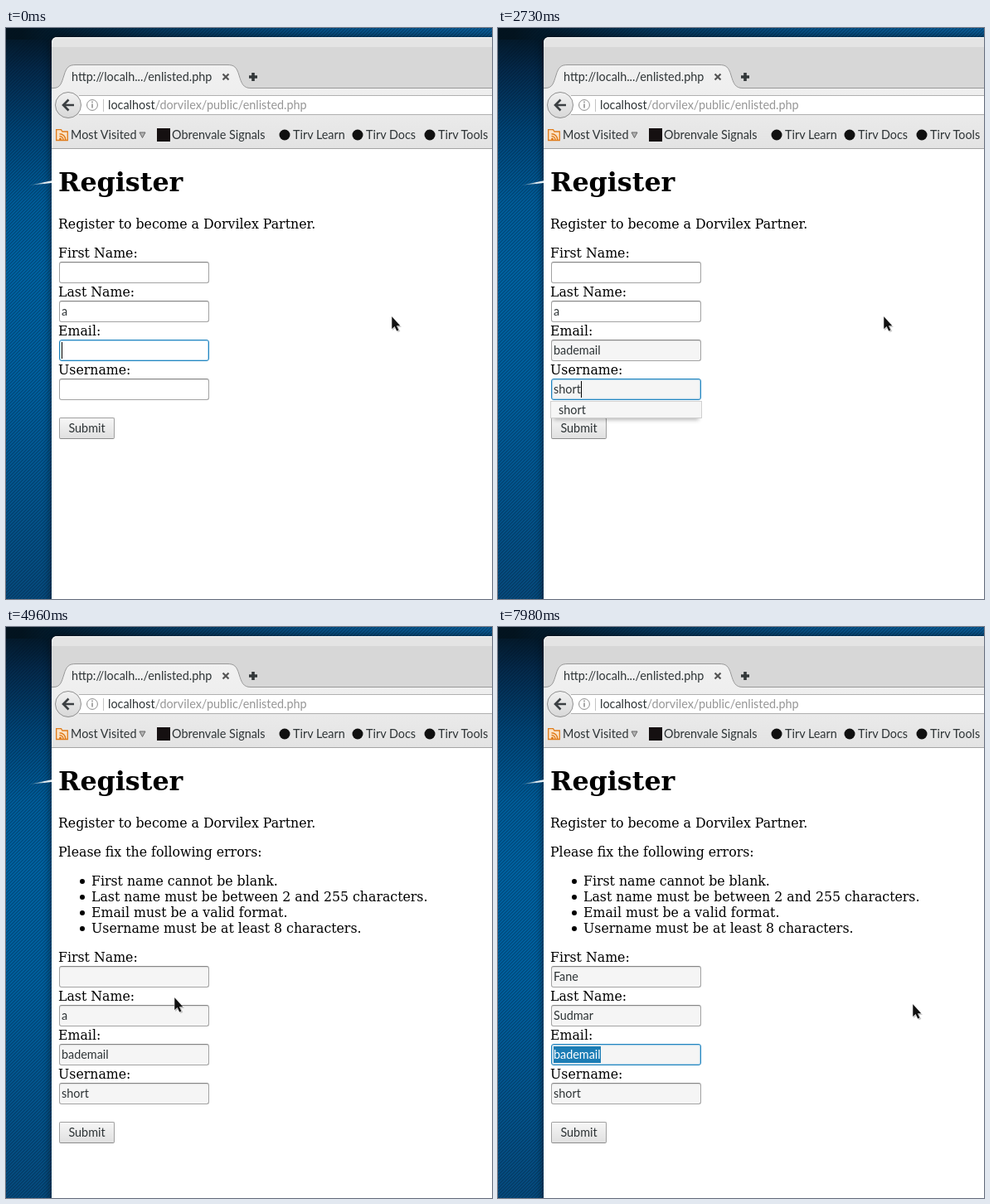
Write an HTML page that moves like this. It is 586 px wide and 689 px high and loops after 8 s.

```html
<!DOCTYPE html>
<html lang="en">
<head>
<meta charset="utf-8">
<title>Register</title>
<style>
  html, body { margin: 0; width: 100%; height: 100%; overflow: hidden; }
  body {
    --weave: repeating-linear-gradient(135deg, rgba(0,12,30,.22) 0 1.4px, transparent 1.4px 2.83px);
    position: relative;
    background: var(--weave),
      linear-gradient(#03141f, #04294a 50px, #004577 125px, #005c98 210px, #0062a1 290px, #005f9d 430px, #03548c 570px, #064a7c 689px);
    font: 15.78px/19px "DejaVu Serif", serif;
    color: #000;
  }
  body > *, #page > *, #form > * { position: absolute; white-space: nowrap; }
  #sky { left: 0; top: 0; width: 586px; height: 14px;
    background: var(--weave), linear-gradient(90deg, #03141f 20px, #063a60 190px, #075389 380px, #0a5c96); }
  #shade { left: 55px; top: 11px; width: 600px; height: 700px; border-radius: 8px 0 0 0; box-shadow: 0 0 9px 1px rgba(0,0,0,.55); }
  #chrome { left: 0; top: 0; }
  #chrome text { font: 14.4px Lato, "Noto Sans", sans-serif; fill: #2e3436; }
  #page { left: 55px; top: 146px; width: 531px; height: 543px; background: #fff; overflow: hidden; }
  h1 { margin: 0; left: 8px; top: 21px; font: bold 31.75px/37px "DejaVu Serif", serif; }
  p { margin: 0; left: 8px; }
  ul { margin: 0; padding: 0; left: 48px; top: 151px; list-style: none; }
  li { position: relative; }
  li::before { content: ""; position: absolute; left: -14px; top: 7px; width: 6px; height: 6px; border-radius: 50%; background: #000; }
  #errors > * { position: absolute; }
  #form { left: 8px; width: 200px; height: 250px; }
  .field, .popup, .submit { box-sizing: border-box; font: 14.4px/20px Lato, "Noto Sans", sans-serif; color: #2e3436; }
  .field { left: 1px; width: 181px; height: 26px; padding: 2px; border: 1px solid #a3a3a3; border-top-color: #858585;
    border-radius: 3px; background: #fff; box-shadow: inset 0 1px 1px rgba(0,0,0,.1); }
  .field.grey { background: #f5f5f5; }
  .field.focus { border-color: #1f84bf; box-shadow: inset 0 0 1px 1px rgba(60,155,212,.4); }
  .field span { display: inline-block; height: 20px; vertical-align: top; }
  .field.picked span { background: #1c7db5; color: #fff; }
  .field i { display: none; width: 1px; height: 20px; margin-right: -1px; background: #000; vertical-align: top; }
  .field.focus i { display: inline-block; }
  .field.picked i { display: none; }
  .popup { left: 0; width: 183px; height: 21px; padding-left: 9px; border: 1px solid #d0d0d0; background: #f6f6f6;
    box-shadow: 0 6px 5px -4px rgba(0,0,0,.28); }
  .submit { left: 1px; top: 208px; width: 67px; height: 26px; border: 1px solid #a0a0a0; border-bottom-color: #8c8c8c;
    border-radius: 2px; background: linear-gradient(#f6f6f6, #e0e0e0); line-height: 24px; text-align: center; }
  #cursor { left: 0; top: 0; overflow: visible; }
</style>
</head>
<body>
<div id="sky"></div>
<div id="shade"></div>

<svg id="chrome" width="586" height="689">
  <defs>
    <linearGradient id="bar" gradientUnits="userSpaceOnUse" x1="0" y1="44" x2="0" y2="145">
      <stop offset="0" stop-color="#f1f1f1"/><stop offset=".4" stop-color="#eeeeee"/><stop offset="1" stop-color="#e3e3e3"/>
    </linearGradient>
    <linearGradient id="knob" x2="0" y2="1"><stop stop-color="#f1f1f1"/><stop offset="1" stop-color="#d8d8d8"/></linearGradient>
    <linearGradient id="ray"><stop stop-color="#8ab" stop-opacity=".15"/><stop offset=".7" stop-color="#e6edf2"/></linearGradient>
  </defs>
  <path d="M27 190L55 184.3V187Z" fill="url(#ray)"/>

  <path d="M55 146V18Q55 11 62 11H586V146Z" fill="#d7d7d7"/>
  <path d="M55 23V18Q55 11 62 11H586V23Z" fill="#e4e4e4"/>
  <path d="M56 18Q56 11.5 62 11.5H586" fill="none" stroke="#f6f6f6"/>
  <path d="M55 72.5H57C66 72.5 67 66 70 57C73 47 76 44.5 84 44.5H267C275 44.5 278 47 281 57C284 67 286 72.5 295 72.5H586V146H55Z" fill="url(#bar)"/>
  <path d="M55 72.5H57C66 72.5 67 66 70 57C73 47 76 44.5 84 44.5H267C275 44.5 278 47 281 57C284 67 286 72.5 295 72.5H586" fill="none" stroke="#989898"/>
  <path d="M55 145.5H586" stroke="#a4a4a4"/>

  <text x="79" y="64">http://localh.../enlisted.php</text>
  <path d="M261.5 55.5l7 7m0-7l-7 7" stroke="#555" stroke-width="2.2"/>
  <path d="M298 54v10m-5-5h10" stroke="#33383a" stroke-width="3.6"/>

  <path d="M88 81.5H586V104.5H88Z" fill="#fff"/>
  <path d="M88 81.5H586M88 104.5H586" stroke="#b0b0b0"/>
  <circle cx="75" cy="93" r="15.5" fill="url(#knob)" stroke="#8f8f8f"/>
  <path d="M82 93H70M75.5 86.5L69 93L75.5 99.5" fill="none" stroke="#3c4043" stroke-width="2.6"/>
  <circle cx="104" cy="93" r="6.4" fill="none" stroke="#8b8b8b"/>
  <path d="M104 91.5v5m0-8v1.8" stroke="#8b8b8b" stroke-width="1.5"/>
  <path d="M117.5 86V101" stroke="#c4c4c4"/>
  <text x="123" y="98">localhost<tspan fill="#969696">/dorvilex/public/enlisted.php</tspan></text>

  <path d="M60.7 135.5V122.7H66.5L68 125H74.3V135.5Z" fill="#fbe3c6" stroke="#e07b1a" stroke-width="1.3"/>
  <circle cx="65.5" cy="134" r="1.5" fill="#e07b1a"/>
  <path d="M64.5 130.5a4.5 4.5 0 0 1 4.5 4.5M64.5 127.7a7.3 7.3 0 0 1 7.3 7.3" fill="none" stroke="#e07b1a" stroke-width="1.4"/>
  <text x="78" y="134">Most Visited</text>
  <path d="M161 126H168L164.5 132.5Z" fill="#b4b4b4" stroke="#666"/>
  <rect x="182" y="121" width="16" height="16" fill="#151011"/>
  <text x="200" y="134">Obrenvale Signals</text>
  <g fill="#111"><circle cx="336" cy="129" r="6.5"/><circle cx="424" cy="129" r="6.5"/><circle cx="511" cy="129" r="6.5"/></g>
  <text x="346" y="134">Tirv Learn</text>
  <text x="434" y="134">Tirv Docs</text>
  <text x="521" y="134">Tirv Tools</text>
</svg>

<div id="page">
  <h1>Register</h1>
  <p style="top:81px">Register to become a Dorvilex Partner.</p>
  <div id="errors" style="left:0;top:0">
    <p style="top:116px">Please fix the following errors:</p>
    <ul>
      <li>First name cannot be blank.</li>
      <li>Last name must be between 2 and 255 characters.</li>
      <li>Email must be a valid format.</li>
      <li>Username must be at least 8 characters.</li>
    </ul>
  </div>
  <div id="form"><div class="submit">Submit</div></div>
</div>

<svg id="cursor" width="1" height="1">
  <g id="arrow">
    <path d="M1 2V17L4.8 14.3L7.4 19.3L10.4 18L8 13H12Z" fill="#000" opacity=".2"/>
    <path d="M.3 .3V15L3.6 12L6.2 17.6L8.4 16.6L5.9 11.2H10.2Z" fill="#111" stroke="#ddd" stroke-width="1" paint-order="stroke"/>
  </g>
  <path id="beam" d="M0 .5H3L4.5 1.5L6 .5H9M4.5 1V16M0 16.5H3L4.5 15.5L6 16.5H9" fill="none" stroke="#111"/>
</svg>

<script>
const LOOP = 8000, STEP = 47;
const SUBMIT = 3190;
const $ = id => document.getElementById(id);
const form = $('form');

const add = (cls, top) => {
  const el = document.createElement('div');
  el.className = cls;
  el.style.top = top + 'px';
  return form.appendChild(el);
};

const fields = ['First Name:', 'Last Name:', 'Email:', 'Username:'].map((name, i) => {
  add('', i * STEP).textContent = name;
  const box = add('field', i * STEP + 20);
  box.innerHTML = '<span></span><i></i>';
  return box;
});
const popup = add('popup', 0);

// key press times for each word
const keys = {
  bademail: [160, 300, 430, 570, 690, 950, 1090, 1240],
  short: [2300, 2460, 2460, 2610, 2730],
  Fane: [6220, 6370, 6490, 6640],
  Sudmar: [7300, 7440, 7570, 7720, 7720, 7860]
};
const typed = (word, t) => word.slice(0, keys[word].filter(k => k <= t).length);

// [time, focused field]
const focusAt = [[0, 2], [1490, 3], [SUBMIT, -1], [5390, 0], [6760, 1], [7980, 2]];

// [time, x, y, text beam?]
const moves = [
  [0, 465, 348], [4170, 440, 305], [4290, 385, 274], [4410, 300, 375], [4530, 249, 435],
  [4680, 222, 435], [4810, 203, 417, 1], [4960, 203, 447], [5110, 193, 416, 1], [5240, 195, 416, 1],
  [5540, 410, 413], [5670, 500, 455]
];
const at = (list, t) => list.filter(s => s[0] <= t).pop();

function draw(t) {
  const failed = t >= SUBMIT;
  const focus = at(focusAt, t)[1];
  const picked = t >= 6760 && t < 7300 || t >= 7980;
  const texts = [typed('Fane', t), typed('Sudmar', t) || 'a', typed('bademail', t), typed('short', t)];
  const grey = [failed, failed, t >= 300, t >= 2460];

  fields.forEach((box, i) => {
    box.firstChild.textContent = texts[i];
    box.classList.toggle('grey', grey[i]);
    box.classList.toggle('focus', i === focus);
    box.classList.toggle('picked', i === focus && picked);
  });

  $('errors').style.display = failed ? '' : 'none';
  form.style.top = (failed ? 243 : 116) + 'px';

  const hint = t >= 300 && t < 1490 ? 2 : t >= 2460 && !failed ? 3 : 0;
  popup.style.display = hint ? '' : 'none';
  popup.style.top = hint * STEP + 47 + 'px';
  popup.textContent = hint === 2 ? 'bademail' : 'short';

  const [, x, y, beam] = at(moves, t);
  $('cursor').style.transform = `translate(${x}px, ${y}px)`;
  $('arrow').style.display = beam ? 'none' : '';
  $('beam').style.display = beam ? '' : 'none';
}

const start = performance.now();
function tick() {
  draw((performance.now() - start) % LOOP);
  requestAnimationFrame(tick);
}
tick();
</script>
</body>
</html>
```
* * *
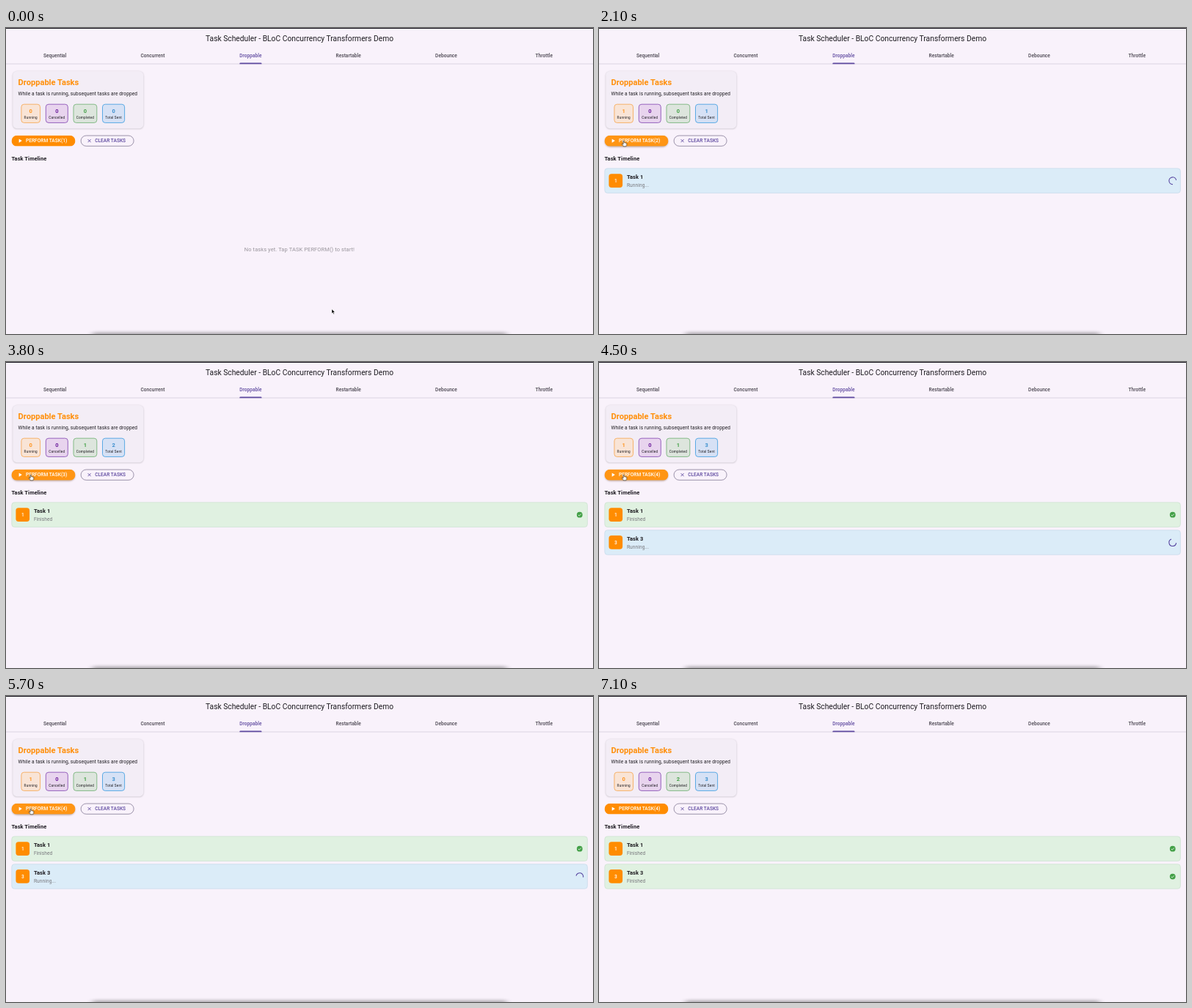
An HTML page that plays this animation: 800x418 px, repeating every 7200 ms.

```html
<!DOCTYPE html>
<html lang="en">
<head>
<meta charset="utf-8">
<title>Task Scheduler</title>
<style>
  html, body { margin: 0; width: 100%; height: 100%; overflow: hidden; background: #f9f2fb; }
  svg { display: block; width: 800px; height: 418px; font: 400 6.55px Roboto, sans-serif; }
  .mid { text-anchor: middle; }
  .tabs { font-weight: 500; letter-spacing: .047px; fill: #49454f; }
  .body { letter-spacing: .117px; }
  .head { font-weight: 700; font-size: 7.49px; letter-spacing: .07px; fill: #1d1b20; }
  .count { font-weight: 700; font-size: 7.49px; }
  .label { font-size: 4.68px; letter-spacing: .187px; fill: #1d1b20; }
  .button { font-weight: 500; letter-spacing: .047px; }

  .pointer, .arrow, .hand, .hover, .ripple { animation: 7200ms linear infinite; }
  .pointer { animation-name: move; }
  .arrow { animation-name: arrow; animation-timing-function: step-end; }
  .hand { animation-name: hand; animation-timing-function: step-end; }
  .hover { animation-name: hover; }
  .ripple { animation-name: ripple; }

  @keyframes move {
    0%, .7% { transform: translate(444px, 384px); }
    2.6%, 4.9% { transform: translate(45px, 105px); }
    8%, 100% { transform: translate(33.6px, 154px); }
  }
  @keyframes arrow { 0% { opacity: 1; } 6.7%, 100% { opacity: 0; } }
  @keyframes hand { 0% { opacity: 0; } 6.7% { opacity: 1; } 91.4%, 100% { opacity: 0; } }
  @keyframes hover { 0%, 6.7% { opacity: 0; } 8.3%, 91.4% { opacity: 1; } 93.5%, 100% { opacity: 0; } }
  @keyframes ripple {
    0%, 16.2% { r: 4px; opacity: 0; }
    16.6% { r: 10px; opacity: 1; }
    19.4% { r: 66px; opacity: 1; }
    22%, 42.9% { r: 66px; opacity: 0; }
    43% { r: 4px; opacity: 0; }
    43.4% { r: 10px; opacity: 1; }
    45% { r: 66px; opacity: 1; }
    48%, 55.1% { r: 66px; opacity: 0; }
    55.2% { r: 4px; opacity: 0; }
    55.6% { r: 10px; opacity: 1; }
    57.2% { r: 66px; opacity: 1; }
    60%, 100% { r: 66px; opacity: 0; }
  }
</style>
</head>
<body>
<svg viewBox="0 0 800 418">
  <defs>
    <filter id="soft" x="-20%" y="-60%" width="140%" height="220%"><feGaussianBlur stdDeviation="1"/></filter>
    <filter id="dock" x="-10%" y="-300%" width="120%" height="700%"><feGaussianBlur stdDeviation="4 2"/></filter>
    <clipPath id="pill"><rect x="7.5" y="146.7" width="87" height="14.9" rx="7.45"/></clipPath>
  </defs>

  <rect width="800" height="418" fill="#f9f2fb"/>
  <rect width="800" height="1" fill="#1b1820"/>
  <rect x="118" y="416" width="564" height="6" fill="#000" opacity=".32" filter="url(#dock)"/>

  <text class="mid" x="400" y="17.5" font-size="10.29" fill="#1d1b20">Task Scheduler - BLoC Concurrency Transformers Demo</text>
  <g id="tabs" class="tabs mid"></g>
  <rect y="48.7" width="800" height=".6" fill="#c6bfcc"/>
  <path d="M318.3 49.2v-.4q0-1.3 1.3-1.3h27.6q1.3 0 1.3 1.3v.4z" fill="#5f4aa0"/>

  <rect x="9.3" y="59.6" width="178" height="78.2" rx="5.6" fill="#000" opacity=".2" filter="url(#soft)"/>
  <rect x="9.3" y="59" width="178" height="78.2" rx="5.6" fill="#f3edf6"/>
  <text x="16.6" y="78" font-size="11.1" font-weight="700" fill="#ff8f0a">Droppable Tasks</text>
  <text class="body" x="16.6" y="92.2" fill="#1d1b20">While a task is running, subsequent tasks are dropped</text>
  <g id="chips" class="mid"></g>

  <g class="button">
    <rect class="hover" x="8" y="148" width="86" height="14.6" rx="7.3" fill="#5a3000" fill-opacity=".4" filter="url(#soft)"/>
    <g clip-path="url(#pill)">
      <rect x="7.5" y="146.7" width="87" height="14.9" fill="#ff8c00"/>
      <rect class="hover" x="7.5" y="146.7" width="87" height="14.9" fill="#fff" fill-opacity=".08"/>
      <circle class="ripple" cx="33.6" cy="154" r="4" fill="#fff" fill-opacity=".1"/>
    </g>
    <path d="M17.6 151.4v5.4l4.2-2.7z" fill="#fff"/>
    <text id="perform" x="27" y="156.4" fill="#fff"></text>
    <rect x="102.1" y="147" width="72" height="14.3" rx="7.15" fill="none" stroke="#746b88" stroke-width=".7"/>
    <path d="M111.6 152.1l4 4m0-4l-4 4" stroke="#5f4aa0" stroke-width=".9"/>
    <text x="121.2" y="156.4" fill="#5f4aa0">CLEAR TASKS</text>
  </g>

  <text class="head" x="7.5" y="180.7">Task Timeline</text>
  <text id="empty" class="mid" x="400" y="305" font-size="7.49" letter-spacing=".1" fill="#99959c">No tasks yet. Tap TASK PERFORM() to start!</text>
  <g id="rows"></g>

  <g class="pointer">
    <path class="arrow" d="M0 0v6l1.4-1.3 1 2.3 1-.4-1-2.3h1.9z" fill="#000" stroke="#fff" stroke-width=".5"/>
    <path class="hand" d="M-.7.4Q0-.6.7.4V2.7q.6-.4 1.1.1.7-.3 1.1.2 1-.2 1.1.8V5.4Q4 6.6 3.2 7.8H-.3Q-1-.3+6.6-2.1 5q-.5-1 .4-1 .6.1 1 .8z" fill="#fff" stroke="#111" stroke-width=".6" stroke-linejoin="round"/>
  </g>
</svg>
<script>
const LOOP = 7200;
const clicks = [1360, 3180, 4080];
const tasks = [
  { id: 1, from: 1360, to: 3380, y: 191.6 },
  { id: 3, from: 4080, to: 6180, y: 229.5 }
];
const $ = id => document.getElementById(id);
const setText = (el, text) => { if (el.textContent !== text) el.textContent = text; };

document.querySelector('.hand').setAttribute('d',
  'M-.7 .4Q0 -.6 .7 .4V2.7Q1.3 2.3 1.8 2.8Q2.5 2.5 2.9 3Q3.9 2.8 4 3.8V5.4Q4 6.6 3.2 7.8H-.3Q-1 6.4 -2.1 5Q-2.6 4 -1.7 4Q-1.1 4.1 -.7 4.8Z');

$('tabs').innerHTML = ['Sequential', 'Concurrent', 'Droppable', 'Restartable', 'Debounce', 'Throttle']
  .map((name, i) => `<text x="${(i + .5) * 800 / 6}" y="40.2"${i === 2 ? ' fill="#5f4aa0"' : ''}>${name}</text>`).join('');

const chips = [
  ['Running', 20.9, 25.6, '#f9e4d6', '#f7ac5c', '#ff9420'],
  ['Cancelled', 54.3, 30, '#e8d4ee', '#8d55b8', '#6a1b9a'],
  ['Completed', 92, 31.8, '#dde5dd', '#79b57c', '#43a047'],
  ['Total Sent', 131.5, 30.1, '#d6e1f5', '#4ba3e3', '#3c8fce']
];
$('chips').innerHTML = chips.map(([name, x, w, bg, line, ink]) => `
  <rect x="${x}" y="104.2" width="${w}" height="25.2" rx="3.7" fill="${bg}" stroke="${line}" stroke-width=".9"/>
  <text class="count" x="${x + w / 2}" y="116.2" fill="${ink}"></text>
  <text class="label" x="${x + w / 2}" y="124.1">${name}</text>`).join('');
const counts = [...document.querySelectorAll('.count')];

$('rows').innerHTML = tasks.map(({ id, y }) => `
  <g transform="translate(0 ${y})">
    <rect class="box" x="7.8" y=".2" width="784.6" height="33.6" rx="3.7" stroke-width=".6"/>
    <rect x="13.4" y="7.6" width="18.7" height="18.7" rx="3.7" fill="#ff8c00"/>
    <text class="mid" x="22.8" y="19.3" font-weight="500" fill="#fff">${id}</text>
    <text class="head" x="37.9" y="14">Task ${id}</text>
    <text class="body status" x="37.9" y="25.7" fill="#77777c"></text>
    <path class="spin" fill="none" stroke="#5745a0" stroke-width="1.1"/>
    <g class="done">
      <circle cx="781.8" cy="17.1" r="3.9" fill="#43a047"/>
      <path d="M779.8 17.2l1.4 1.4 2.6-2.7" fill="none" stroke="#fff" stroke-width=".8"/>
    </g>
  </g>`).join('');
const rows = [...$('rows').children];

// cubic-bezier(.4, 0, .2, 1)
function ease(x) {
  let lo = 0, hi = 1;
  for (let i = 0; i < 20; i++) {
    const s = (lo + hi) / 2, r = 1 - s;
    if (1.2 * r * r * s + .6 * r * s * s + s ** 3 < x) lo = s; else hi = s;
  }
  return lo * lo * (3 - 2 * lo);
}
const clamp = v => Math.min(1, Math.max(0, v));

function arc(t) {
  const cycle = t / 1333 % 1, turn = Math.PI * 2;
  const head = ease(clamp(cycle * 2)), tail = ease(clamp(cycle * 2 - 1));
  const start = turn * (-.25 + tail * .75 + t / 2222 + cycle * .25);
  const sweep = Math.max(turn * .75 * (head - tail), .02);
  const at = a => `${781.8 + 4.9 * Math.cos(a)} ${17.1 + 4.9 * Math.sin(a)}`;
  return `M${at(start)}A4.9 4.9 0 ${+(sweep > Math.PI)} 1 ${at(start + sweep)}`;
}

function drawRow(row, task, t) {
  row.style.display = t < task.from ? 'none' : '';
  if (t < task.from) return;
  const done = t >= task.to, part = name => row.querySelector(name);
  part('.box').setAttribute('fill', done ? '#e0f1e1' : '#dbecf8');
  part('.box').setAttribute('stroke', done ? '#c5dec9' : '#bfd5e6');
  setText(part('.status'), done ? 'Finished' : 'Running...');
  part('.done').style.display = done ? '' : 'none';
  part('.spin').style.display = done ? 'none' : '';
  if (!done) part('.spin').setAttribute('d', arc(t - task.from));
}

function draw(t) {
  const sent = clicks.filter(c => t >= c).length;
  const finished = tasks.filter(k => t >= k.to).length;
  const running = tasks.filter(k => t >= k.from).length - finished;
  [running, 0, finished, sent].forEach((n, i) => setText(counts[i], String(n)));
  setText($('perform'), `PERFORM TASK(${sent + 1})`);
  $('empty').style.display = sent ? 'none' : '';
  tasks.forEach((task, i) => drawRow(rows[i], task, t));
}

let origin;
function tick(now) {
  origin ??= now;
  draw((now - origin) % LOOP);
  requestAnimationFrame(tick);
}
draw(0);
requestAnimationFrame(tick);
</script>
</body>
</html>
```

**PROMPT**. Each line of the records that holds the word "classList" should be copied out.

**RESPONSE**.
    box.classList.toggle('grey', grey[i]);
    box.classList.toggle('focus', i === focus);
    box.classList.toggle('picked', i === focus && picked);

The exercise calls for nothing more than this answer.